- Opening Delimiter -
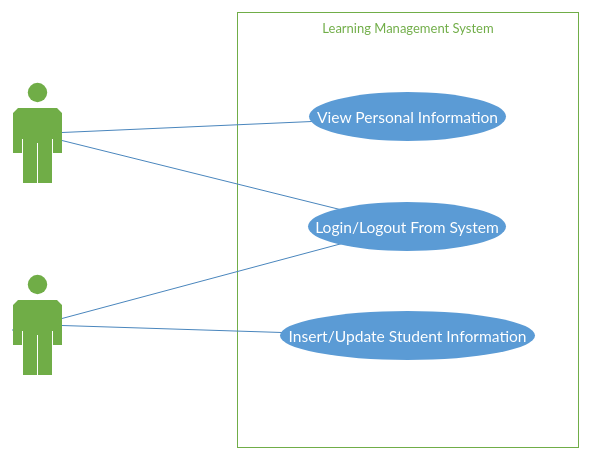
<!DOCTYPE html>
<html lang="en">
<head>
<meta charset="utf-8">
<title>Learning Management System use cases</title>
<style>
:root {
  --actor: #70ad47;
  --use-case: #5b9bd5;
  --link: #4a86bd;
  --boundary: #70ad47;
  --paper: #ffffff;
}
* { box-sizing: border-box; margin: 0; }
html, body { width: 591px; height: 461px; overflow: hidden; background: var(--paper); }
.diagram {
  position: relative;
  width: 591px;
  height: 461px;
  overflow: hidden;
  font-family: Lato, sans-serif;
}
.system {
  position: absolute;
  left: 237px;
  top: 12px;
  width: 342px;
  height: 436px;
  border: 1px solid var(--boundary);
}
.system-name {
  padding-top: 6px;
  font-size: 13px;
  line-height: 18px;
  font-weight: 400;
  text-align: center;
  white-space: nowrap;
  color: var(--actor);
}
.drawing { position: absolute; left: 0; top: 0; }
.actor { fill: var(--actor); }
.links { stroke: var(--link); stroke-width: 1; fill: none; }
.use-case {
  position: absolute;
  display: flex;
  align-items: center;
  justify-content: center;
  height: 49px;
  border-radius: 50%;
  background: var(--use-case);
  color: var(--paper);
  font-size: 15.6px;
  line-height: 20px;
  white-space: nowrap;
}
.view { left: 309px; top: 92px; width: 197px; }
.login { left: 308px; top: 202px; width: 198px; }
.update { left: 280px; top: 311px; width: 255px; }
</style>
</head>
<body>
<main class="diagram">
  <section class="system">
    <h1 class="system-name">Learning Management System</h1>
  </section>

  <svg class="drawing" width="591" height="461" viewBox="0 0 591 461" aria-hidden="true">
    <defs>
      <g id="person">
        <circle cx="24.5" cy="9.5" r="9.7"/>
        <path d="M5 25H44L49 30V70H40V56H39V100H25V60H24V100H10V56H9V70H0V30Z"/>
      </g>
    </defs>
    <g class="links">
      <line x1="62" y1="132.5" x2="312" y2="121.5"/>
      <line x1="62" y1="140.5" x2="340" y2="209.5"/>
      <line x1="62" y1="318.5" x2="342" y2="243.5"/>
      <line x1="62" y1="325.5" x2="282" y2="332.5"/>
      <line x1="12" y1="330" x2="14" y2="330"/>
    </g>
    <g class="actor">
      <use href="#person" x="13" y="83"/>
      <use href="#person" x="13" y="275"/>
    </g>
  </svg>

  <div class="use-case view">View Personal Information</div>
  <div class="use-case login">Login/Logout From System</div>
  <div class="use-case update">Insert/Update Student Information</div>
</main>
</body>
</html>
- Closing Delimiter -
## Try it
Take the lines of the material above from the first through the one containing "border-box; margin: 0;", both included, and print them exactly without the pictures.

## Written solution
<!DOCTYPE html>
<html lang="en">
<head>
<meta charset="utf-8">
<title>Learning Management System use cases</title>
<style>
:root {
  --actor: #70ad47;
  --use-case: #5b9bd5;
  --link: #4a86bd;
  --boundary: #70ad47;
  --paper: #ffffff;
}
* { box-sizing: border-box; margin: 0; }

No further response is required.